This blog is about the relationship between organizations and the people who work for them and the communities they operate in. And, it’s dedicated to the 100s of millions of people around the world who go to work every day wanting to do a great job.
Native Americans have a tradition of dream catchers. ¬†These web-like structures are created to protect dreamers from bad dreams. ¬†When hung in the light, dream catchers only let the good dreams through.
Everyday, in every organization, compelling human stories are being ‘written’. Important moments that we can learn from.¬†And, though much has been said about the power of storytelling to involve and motivate, to develop and learn, to build energy and momentum, most employee communications are about as far from storytelling as you can get.
Why is that?
We don’t recognize a good story when we hear or see one. In my experience the best organizations think about proof points when they are building their plans. They ask one simple question: How will we know when we’ve reached our objective? What will success look like?¬†Despite all the work that goes into building strategic plans, articulating values and vision statements, the true test comes when they are concrete enough that we can recognize a story that shows how they play out in the day-to-day life of the organization.
We don’t know where to begin to look to find a good story. Every organization has moments that are critical to the business – trade shows, proposal submissions, shareholder meetings, product launches. And, they are ¬†generally pretty predictable. In my experience the best organizations plan their storytelling annually. What are the key moments in our planning horizon? How can we share these moments with employees? What kinds of stories will have the most meaning and impact? How can we most easily gather, tell and share them?
We don’t have the resources – time or budget – to gather and tell stories. This is the fun part. The opportunities are endless. Employee networks are everywhere creating opportunities for roving reporters. Tools and channels grow daily. A little imagination and ingenuity goes a long way.
A story. One of the highlights of my career happened when I was the Director, Internal Communications for Bombardier Aerospace [for another]. ¬†Le Bourget is the largest aerospace show in the world and critical to Bombardier’s business.

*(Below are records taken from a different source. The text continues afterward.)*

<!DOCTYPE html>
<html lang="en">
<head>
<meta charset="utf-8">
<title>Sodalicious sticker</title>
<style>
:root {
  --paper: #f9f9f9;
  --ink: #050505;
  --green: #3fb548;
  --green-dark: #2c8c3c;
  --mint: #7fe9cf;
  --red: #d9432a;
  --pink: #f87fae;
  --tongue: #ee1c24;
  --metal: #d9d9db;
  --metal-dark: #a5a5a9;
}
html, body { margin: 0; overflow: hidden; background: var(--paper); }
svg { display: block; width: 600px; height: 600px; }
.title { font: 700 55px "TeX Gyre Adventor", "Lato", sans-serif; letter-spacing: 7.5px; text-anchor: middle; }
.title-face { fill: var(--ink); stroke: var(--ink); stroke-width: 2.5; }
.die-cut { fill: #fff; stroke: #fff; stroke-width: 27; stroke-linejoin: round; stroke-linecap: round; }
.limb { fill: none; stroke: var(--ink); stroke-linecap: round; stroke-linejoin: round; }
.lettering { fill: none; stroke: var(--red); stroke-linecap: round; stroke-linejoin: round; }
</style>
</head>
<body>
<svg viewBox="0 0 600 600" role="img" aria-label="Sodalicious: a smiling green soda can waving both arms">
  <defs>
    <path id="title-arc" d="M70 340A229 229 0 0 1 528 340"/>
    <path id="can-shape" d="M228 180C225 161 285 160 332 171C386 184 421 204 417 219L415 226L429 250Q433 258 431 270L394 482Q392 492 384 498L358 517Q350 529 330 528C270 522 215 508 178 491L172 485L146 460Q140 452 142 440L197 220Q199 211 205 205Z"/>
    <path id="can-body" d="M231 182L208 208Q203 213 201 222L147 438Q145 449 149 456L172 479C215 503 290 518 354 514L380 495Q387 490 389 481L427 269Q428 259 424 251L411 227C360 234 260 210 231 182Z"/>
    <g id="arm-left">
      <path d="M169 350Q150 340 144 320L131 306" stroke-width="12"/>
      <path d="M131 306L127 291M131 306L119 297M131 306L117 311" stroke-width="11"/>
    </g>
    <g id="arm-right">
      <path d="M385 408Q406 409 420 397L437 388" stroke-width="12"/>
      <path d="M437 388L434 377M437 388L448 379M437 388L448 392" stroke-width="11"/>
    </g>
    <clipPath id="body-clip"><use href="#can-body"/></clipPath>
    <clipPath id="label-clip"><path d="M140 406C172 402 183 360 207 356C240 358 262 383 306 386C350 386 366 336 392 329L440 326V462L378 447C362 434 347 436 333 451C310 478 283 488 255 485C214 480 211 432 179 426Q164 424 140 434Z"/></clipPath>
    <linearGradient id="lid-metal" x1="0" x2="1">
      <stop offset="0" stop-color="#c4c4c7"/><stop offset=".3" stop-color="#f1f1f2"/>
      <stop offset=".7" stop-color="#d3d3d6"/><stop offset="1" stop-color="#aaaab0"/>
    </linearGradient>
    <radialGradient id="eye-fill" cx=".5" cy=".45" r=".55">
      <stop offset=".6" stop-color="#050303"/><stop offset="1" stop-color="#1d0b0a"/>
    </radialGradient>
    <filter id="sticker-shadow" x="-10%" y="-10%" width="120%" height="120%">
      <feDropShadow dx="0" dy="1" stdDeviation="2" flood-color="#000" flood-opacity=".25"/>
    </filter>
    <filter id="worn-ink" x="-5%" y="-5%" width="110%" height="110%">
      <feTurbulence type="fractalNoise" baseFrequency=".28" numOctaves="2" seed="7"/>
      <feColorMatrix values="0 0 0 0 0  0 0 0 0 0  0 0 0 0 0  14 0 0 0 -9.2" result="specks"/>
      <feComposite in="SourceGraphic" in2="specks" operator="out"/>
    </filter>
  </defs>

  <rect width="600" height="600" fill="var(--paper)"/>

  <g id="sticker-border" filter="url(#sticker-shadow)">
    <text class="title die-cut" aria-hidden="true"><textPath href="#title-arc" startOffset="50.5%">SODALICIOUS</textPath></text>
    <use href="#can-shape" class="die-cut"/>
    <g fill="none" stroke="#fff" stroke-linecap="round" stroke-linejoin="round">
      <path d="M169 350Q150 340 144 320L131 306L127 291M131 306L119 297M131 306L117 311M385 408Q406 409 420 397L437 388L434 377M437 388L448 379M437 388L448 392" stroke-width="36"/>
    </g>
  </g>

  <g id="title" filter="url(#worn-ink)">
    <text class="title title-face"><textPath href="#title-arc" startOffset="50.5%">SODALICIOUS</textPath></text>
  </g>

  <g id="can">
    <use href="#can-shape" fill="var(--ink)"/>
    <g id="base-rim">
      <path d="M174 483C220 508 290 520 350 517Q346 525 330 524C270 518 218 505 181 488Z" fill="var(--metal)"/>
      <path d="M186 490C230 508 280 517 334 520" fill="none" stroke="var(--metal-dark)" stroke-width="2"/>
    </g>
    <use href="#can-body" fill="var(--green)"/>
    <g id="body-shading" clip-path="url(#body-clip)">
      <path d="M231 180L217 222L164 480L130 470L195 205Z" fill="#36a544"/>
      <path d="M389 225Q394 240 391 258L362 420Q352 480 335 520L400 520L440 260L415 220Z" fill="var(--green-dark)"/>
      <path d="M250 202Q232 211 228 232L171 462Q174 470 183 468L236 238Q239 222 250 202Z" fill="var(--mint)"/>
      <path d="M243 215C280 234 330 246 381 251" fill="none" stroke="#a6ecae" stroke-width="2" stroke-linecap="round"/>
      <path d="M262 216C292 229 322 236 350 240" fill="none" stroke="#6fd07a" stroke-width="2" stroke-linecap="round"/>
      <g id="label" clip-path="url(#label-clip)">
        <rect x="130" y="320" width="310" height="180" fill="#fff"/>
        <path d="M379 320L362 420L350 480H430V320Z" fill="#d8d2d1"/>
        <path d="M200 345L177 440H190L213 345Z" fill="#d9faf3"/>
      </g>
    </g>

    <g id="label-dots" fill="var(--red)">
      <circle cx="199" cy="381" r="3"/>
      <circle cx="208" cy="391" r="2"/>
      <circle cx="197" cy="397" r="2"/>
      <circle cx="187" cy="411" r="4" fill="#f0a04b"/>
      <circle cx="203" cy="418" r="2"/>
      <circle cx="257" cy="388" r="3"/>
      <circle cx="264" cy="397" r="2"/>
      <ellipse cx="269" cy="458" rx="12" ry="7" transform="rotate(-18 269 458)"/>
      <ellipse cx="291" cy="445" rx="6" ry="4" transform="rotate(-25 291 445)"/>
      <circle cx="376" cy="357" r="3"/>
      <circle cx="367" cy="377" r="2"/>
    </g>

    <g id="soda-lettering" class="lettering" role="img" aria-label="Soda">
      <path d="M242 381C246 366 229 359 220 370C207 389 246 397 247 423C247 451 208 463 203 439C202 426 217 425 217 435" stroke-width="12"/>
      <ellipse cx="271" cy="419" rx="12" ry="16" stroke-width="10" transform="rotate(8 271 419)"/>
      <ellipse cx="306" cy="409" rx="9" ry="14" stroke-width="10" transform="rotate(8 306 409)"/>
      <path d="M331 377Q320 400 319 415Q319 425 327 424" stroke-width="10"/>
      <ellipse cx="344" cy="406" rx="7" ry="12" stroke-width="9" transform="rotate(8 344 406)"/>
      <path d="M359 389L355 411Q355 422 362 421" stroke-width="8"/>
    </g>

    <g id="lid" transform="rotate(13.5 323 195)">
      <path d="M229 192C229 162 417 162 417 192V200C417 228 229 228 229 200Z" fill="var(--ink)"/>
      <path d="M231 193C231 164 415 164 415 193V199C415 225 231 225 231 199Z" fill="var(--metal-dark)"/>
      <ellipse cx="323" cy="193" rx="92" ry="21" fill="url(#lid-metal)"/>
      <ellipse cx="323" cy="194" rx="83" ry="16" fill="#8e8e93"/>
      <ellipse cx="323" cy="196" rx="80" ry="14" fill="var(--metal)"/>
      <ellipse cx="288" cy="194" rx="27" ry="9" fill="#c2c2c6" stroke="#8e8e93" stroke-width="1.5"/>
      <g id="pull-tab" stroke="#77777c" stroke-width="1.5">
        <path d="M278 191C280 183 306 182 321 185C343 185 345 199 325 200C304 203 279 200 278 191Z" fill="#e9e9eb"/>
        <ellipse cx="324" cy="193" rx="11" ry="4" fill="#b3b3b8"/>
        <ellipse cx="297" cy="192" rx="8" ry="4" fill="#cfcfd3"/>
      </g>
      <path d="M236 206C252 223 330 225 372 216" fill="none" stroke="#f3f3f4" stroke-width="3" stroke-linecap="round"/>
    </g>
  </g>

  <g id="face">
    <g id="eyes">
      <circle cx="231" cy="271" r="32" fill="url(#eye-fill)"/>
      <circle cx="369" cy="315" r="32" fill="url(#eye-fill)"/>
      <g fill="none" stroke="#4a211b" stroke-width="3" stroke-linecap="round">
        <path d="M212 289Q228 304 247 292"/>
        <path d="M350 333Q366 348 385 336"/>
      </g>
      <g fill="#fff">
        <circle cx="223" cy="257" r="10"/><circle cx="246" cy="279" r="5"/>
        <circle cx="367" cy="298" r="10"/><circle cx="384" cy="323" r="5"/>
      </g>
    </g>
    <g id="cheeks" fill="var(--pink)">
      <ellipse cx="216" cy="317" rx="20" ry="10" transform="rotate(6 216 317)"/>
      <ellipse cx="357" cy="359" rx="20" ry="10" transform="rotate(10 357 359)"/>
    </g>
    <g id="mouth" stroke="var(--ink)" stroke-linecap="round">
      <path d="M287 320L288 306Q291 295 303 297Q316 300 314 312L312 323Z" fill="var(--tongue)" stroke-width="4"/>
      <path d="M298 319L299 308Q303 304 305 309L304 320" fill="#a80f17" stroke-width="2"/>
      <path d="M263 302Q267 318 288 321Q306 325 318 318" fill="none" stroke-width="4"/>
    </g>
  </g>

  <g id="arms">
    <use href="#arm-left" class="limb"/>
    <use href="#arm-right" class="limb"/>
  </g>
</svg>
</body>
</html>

It’s a time to close deals – ¬†– more deals are signed there than at any other time of the year,¬†meet current and potential customers, and see what the competition is up to. ¬†Despite that few employees knew about the show. ¬†Those that did saw it as an executive boondoggle. Paris, foie gras and champagne.
We were introducing a new brand at the show – Ideas that fly – and decided very early on that we wanted to find a way to bring employees to Le Bourget and Le Bourget to employees. ¬†One of the most important and exciting things that we did was to introduce a new employee newsletter – BFlash. ¬†Over the first 4 days of the show, managers and administrative staff in Montreal, Toronto and Wichita came in each morning and found a pdf version in their inbox. ¬†Belfast in the afternoon. Given the limited access for plant employees we couldn’tt reach them directly or in real time, but managers posted the newsletter on bulletin boards and spoke about highlights from the show at the shop floor meetings that week.
It was important for us to humanize the story of the show without being able to interview customers. So, we made sure that the template was simple and colourful and thanks to the professional photographer that was there for marketing we had wonderful images of employees at the show. Each edition updated employees on the business facts – our sales and how the competition was doing in comparison but also told the story of one employee at the show each day [My Paris] and one employee’s experience of the show over the 4 days [Shasta’s Paris – this ended up being a highlight], presented short interviews with executives from different functions about why they attend the show and what it means for their part of the business, facts about the show and our presence there, etc. ¬† We created buzz across the system. ¬†And a new understanding and appreciation for the role of Le Bourget to the business. ¬†The approach was such a hit that we continued to use this model for other key moments – new aircraft introductions, first flights, other air shows.
We’d built our first story catcher.
How often do your leaders tell stories? What forums do you have for sharing stories across the organization? Isn’t it time to build story catching and sharing into your communication strategies?